Lead: Wow. You know what, Eddie? I’m going to give you your money back. Um, and I’m gonna do everything I can right now not to insult you [really, after you insinuated that I was a prick, A+ job]. Um, but, like I said people do funny things when they’re broke, I get that, k? I’m gonna give you your money back (goes into the specifics of the refund). I’m not surprised that money’s an issue [Oh? I have a scratch insurance agency just on the cusp of starting its second year. Things are notoriously tight for the first two-three years of an agency’s growth, so your attempts at making me feel crappy are falling on unsympathetic ears.] but we don’t want your business. [That was made abundantly clear when you first treated me like garbage.].
Me: Alright.
Lead: You’ll sleep well tonight, I’m sure…
Me: I will sleep great, I will sleep…
Lead: …it’s not gonna affect you at all…
Me: …wonderfully next to my wife and dog…
Lead: …and you’ll probably rip someone off tomorrow, too.

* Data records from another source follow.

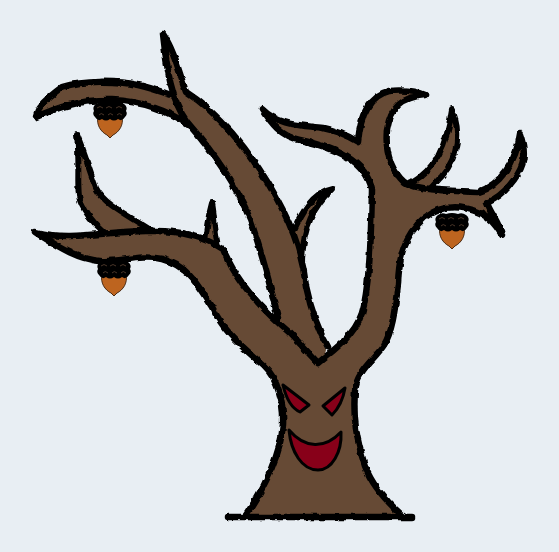
<!DOCTYPE html>
<html lang="en">
<head>
<meta charset="utf-8">
<title>Grinning oak tree</title>
<style>
:root {
  --sky: #e8eef3;
  --bark: #664a35;
  --ink: #000;
  --blood: #880019;
  --nut: #bd641f;
  --nut-edge: #4a2a12;
  --cap-scale: #4a3629;
}
html, body { margin: 0; height: 100%; overflow: hidden; background: var(--sky); }
svg { display: block; width: 559px; height: 552px; }
.bark { fill: var(--bark); stroke: var(--ink); stroke-width: 6.5; stroke-linecap: round; stroke-linejoin: round; }
.twig { stroke-width: 6; }
.fork { fill: var(--bark); }
.ground { fill: none; stroke: var(--ink); stroke-width: 6.5; stroke-linecap: round; }
.face { fill: var(--blood); stroke: var(--ink); stroke-width: 3; stroke-linejoin: round; }
.nut { fill: var(--nut); stroke: var(--nut-edge); stroke-width: 1; }
.cap { fill: var(--ink); }
.scales { fill: none; stroke: var(--cap-scale); stroke-width: 1; }
</style>
</head>
<body>
<svg viewBox="0 0 559 552" role="img" aria-label="A bare brown tree with a wicked red grin and three hanging acorns">
  <defs>
    <filter id="rough-ink" x="0" y="0" width="559" height="552" filterUnits="userSpaceOnUse" color-interpolation-filters="sRGB">
      <feTurbulence type="fractalNoise" baseFrequency="0.12" numOctaves="2" seed="4" result="noise"/>
      <feDisplacementMap in="SourceGraphic" in2="noise" scale="4" xChannelSelector="R" yChannelSelector="G"/>
    </filter>
    <g id="acorn">
      <path class="nut" d="M-12 -3H12C14 6 9 13 3 16L0 19L-3 16C-9 13 -14 6 -12 -3Z"/>
      <path class="cap" d="M-14 -15Q-10 -18 -6 -16Q0 -18 6 -16Q10 -18 14 -15Q18 -12 16 -8Q18 -5 15 -2Q12 3 8 0Q4 3 0 0Q-4 3 -8 0Q-12 3 -15 -2Q-18 -5 -16 -8Q-18 -12 -14 -15Z"/>
      <path class="scales" d="M-13 -11q3 -3 6 0M-4 -11q3 -3 6 0M6 -11q3 -3 6 0M-11 -4q2 -3 5 0M-2 -4q2 -3 5 0M7 -4q2 -3 5 0"/>
    </g>
  </defs>

  <rect width="559" height="552" fill="var(--sky)"/>

  <g id="tree" filter="url(#rough-ink)">
    <polygon class="fork" points="280,316 323,340 326,350 320,374 286,362"/>

    <g id="back-twigs">
      <path class="bark twig" d="M104 232C92 222 81 208 79 196C77 180 80 160 77 135C84 152 90 172 96 188C105 206 130 216 152 231"/>
      <path class="bark twig" d="M205 243C206 230 208 218 212 203C215 218 214 232 219 250"/>
      <path class="bark twig" d="M293 232C301 215 311 193 332 189C315 204 302 228 302 264"/>
      <path class="bark twig" d="M410 184C436 169 447 145 452 109C461 132 459 156 442 176L430 189"/>
    </g>

    <g id="middle-limb">
      <path class="bark" d="M190 126C166 109 138 101 112 100C86 99 62 105 36 117C37 107 46 99 62 87C84 80 118 81 138 85C152 88 165 93 177 97"/>
      <path class="bark" d="M278 318C270 285 263 255 250 219C236 184 213 152 187 122C171 100 167 70 163 34C174 50 179 72 186 92C219 113 248 150 268 183C290 220 302 250 306 286C311 310 318 330 328 347"/>
    </g>

    <path id="trunk-and-limbs" class="bark" d="M246 515C266 486 281 452 283 424C284 404 278 379 264 366C242 346 225 334 212 307C197 284 188 266 162 259C140 254 118 263 100 261C76 259 56 245 35 232C72 242 110 230 150 231C184 230 206 238 223 249C231 268 245 295 290 333L318 363C336 348 359 333 364 305C370 275 371 235 372 190C366 160 335 148 300 140C280 137 270 121 262 109C279 126 302 125 323 128C338 131 350 137 358 142C360 118 368 96 389 91C402 90 415 90 425 95C402 97 391 107 387 130C385 152 391 170 404 182C416 190 448 191 478 192C500 185 516 163 520 134C529 159 521 172 509 186C503 194 495 199 487 203C491 214 499 222 502 235C496 225 489 217 480 213C463 206 443 203 424 218C404 236 399 256 398 284C395 308 393 330 384 345C374 360 357 371 355 390C353 418 356 438 365 466C372 486 387 502 403 516"/>

    <path class="ground" d="M228 517H412"/>
  </g>

  <g id="face">
    <path class="face" d="M283 385L309 405L300 412C291 408 286 398 283 385Z"/>
    <path class="face" d="M345 388L323 406L332 415C339 408 343 400 345 388Z"/>
    <path class="face" d="M289 430C305 449 325 449 341 432C342 452 332 470 318 470C302 470 291 452 289 430Z"/>
  </g>

  <g id="acorns">
    <use href="#acorn" x="110" y="119"/>
    <use href="#acorn" x="114" y="277"/>
    <use href="#acorn" x="452" y="230"/>
  </g>
</svg>
</body>
</html>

I’m going to refund your money.
Me: When can I expect to see that?
Lead: It’ll be done sometime this week, it won’t post to your account immediately, so give it time to actually get into your account, okay?
Me: Alright, so I can expect to see it by the end of the week?
Lead: No, you can expect to have us press the refund button by the end of the week. I don’t know when it’s gonna show up into your account. I can’t control the banking system. But…
Me: Okay.
Lead: …if you call them, I’m sure can tell them about your social media campaign and maybe they’ll be quicker. [Great callback! You should join an improv troupe.] In the meantime, I can only do what we can do, and that’s pushing a button for you. Okay?
Me: Alright, I appreciate that. And I do hope that…
[Lead hangs up]

Here’s the thing. If they had refunded my money and said “No problem, let’s talk in the future,” I would have definitely talked with them in a year or two. Since they were such jerks, I won’t ever talk with them again.

For the record, they sat on “pushing the button” for a full 10 days. That’s two business weeks, and decidedly longer than “by the end of the week” that they had promised.